Work to be completed
Work out how many lines below contain the word "width". Only the number is wanted.

-- Opening Marker --

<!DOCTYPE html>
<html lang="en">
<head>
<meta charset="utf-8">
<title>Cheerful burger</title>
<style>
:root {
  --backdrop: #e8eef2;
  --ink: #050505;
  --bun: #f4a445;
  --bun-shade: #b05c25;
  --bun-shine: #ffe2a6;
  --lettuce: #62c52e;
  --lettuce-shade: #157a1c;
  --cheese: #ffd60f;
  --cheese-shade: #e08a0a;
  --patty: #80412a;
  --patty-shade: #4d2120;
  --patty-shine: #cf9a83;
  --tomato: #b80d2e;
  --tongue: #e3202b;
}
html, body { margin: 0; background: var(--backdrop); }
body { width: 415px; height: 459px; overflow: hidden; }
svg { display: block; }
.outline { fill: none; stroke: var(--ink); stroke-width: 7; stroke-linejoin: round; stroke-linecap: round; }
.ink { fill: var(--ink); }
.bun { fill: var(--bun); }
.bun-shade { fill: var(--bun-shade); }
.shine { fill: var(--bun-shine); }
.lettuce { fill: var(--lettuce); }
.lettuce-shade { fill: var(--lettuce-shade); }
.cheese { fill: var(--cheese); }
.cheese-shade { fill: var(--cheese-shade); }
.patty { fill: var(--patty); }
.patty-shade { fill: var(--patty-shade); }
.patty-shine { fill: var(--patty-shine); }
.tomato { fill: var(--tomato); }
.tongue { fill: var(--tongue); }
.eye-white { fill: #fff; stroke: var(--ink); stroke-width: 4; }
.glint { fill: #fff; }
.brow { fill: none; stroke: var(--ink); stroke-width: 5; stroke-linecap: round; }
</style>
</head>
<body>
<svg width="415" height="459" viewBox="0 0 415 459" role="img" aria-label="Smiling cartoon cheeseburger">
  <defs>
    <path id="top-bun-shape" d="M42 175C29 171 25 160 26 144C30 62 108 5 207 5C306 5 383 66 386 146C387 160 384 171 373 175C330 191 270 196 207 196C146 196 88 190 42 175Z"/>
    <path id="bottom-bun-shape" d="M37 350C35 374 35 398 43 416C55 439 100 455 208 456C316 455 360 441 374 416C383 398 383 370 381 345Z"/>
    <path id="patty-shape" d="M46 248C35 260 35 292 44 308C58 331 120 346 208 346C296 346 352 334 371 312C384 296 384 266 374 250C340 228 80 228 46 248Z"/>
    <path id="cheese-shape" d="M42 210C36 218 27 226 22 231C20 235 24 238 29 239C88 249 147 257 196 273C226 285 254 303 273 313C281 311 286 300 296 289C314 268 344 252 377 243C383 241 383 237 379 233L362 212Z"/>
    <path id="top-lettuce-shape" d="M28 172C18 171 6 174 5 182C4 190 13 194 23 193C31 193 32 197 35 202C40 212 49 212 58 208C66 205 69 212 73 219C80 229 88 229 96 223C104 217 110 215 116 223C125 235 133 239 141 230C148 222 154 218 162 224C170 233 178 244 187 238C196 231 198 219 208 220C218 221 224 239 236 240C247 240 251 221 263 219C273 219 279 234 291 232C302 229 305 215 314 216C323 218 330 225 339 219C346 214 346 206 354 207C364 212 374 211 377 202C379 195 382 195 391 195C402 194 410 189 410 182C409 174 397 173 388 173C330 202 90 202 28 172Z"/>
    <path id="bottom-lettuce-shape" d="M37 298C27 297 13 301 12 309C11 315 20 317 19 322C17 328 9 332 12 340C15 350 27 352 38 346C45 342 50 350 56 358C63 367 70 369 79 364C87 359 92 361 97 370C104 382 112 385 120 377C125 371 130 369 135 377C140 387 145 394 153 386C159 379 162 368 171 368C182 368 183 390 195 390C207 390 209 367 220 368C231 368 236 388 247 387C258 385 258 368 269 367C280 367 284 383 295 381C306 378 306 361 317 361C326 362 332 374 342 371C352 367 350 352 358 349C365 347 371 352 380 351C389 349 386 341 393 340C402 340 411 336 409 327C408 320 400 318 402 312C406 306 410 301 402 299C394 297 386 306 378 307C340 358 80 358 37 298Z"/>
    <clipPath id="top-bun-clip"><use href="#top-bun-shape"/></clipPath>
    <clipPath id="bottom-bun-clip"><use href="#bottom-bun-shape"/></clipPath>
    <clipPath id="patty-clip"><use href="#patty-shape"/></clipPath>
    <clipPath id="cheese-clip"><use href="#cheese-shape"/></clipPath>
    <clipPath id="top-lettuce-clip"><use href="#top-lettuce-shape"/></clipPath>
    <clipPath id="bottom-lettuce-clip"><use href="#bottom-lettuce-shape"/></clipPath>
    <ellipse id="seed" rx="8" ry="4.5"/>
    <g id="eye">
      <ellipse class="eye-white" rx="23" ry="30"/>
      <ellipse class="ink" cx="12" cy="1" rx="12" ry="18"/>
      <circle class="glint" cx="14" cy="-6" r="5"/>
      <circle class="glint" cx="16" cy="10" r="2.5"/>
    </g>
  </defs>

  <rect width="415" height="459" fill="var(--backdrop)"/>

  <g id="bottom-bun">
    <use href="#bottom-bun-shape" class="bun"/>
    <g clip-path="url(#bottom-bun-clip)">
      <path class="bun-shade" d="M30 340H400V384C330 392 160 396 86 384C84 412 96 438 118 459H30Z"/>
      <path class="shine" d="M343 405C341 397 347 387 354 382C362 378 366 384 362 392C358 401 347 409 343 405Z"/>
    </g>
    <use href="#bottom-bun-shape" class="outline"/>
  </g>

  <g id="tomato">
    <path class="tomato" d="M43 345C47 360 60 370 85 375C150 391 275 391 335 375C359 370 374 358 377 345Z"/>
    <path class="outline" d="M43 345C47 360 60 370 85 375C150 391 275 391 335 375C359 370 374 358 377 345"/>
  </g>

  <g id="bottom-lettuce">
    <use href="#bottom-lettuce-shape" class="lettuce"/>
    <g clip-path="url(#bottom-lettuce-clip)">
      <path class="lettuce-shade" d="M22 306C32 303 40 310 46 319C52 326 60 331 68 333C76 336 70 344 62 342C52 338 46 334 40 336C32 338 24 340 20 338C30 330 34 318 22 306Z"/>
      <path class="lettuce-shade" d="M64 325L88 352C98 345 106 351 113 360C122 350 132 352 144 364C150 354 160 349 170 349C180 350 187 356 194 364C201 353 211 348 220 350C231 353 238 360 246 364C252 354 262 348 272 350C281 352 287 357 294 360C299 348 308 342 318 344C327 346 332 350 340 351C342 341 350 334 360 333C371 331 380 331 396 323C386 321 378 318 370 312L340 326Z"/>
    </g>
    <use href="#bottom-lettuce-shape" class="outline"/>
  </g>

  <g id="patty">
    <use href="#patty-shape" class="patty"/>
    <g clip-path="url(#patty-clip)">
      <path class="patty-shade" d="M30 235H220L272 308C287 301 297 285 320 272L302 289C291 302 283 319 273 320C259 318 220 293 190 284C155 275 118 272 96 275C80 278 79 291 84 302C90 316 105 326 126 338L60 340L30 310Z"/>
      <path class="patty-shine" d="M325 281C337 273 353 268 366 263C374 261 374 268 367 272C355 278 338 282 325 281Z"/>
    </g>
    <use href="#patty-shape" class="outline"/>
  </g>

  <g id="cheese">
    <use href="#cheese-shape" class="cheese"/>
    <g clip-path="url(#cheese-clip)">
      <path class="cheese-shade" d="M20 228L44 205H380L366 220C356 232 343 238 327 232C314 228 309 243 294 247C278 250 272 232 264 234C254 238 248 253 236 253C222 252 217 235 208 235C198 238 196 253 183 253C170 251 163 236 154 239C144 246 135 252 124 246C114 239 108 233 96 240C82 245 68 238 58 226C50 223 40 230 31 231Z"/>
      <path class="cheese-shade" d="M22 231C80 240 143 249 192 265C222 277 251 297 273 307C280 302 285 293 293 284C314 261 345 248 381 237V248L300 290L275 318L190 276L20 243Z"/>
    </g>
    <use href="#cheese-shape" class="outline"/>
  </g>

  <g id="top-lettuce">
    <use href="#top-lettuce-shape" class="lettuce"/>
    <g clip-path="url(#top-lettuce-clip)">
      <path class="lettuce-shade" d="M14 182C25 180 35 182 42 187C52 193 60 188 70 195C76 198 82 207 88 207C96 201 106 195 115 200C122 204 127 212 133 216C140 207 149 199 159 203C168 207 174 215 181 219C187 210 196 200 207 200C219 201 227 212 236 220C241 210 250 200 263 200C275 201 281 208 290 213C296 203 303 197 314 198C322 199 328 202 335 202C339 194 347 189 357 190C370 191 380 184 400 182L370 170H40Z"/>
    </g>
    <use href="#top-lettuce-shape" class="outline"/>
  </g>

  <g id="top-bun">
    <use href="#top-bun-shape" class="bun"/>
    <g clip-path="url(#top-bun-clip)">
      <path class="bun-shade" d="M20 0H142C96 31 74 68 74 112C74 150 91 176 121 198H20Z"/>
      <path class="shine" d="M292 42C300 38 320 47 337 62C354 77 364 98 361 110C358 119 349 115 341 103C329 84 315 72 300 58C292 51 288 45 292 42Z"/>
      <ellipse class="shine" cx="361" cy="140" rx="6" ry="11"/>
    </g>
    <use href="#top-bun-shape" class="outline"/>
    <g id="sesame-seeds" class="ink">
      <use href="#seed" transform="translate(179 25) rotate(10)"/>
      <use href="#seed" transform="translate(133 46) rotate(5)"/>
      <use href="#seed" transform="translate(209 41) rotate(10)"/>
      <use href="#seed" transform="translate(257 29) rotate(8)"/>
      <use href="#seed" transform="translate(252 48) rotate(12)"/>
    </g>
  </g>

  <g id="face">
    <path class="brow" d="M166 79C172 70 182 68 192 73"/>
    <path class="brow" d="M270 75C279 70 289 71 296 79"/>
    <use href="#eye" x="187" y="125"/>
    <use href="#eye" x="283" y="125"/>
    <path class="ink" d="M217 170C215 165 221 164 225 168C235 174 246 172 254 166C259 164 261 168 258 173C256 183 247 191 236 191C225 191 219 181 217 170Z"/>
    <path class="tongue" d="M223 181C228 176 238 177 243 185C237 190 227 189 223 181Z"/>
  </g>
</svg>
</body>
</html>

-- Closing Marker --

Your solution
6